It’s not all that surprising that shares of a company that trades at 65 times forward earnings per share would retreat when it failed to raise growth projections above Wall Street’s current consensus.

Palo Alto Networks is a classic growth momentum stock that’s counting on continued future growth in demand for cyber security software and services to justify its current stock price.

And the fact that the company is only profitable if you don’t count all the stock it is issuing to employees as an expense–You don’t mean to say that these shares its handing out have value?–should give an investor pause in the current market. We’ve been down this road with technology companies before and while this kind of accounting doesn’t always end in tears, it only works as long as the company can “pay” its workers in stock that they believe will be more valuable tomorrow.

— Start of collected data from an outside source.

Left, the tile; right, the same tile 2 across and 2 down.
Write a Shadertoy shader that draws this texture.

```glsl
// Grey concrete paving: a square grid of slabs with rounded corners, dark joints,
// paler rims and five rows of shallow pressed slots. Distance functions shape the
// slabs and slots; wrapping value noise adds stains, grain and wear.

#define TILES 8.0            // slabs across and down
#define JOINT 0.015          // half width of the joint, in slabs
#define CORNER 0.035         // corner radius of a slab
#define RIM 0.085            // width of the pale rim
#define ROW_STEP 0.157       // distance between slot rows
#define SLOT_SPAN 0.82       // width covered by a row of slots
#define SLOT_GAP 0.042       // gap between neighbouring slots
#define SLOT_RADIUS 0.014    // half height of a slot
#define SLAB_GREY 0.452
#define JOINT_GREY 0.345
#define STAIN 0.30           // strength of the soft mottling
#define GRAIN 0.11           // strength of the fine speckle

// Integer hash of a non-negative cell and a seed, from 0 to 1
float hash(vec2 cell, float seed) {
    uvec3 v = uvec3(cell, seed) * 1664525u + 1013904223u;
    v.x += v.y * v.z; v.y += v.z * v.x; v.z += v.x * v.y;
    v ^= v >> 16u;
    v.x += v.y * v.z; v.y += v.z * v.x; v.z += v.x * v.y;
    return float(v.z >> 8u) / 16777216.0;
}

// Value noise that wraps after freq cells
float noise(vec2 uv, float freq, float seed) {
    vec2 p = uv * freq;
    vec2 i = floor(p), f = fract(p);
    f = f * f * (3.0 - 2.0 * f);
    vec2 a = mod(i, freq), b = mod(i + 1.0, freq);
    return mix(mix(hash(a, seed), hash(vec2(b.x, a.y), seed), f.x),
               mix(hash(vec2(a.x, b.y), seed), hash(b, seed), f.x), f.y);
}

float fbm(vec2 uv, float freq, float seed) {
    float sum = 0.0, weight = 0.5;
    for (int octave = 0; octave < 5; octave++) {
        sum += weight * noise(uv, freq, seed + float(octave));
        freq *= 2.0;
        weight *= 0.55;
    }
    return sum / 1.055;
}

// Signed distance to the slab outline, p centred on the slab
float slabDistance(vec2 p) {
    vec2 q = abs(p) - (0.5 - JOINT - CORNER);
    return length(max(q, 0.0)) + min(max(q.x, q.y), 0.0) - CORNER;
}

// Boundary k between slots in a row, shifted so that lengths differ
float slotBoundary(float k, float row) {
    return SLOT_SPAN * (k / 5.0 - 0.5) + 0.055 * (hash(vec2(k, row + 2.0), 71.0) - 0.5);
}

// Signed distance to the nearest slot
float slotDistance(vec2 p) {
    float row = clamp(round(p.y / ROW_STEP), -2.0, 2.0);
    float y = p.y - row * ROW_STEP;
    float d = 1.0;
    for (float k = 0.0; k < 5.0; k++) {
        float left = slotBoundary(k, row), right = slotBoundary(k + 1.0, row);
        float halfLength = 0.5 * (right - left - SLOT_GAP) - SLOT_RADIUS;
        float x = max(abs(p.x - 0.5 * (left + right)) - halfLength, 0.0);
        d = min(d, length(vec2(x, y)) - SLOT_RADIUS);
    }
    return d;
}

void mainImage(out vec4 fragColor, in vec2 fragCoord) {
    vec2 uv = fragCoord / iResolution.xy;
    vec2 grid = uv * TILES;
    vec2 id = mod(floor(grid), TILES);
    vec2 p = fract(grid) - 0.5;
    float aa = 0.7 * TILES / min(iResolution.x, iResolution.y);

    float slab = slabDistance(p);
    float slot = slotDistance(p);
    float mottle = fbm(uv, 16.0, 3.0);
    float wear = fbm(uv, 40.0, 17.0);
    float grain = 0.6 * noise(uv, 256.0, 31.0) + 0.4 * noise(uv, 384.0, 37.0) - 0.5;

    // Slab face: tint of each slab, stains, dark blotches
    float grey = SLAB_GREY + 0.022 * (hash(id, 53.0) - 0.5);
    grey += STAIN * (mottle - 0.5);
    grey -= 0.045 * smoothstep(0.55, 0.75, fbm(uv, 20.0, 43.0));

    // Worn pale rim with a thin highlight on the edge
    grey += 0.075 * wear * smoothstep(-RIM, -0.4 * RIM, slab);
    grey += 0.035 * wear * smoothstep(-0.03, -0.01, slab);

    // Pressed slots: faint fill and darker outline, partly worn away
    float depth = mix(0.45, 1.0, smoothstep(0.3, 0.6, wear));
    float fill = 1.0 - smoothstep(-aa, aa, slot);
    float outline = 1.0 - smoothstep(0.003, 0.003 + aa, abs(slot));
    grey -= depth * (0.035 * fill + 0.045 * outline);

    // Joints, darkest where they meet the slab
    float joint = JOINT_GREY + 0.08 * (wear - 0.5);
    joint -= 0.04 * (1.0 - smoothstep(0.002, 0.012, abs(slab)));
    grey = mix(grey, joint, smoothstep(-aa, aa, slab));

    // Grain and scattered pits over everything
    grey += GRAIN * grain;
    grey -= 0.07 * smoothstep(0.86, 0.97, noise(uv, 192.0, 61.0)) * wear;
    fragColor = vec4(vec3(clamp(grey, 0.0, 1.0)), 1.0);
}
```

(It is also worrisome for investors who are inclined to worry about “growth accounting” at a growth stock that Palo Alto continues to fuel its growth through acquisitions. Last week the company announced that t would buy cloud-security company Bridgecrew for $157 million.)

On the plus side of the ledger–and the reasons that I’m keeping this company in my Jubak Picks Portfolio and my long-term 50 Stocks Portfolio–are the never-ending (it seems) gift from the news cycle to cyber security companies. The most recent gif has been the SolarStorm hack of the SolarWinds (SWI) Orion IT software that compromised a huge number of corporate and government networks. In its conference call Palo Alto’s CEO said “The SolarStorm attack highlighted enterprises need a comprehensive up-to-date map of their full IT infrastructure environment, including understanding their own networks as well as external attack surfaces and supply chains.” But the company really didn’t need belabor the point.

In addition, and just as important for Palo Alto’s future business, the company is showing very positive signs that it continues to grow beyond its original base of firewall network security to the expanding market for cloud security and security automation systems. The older firewall appliance continues to generate abundant free cash flow that the company is using to grow the cloud and automation security business. In the fiscal second quarter product sales increased 3% while subscription and support revenue grew 34% year over year.Total billings grew 22% year over year with firewall platform billings increasing by 21%. Billings for the next generation cloud and security automation bins grew by 59% year over year to represent 25% of total billings (up from 19% in the year ago quarter.)

The recent volatility in the stock during last week’s selling should be a reminder of the potential downside here. But right now, I think the very strong upside story justifies continuing to hold the shares. As of March 1, I’m raising my target price to $410 a share from $260. The stock closed at $367.39, up 2.53%) on March 1.

I initiated my position in Palo Alto Networks in my Jubak’s Picks Portfolio on June 27, 2019. The shares are up 78.8% since then. My position in the 50 Stocks Portfolio dates to January 21, 2020. The shares are up 51.1% since that date.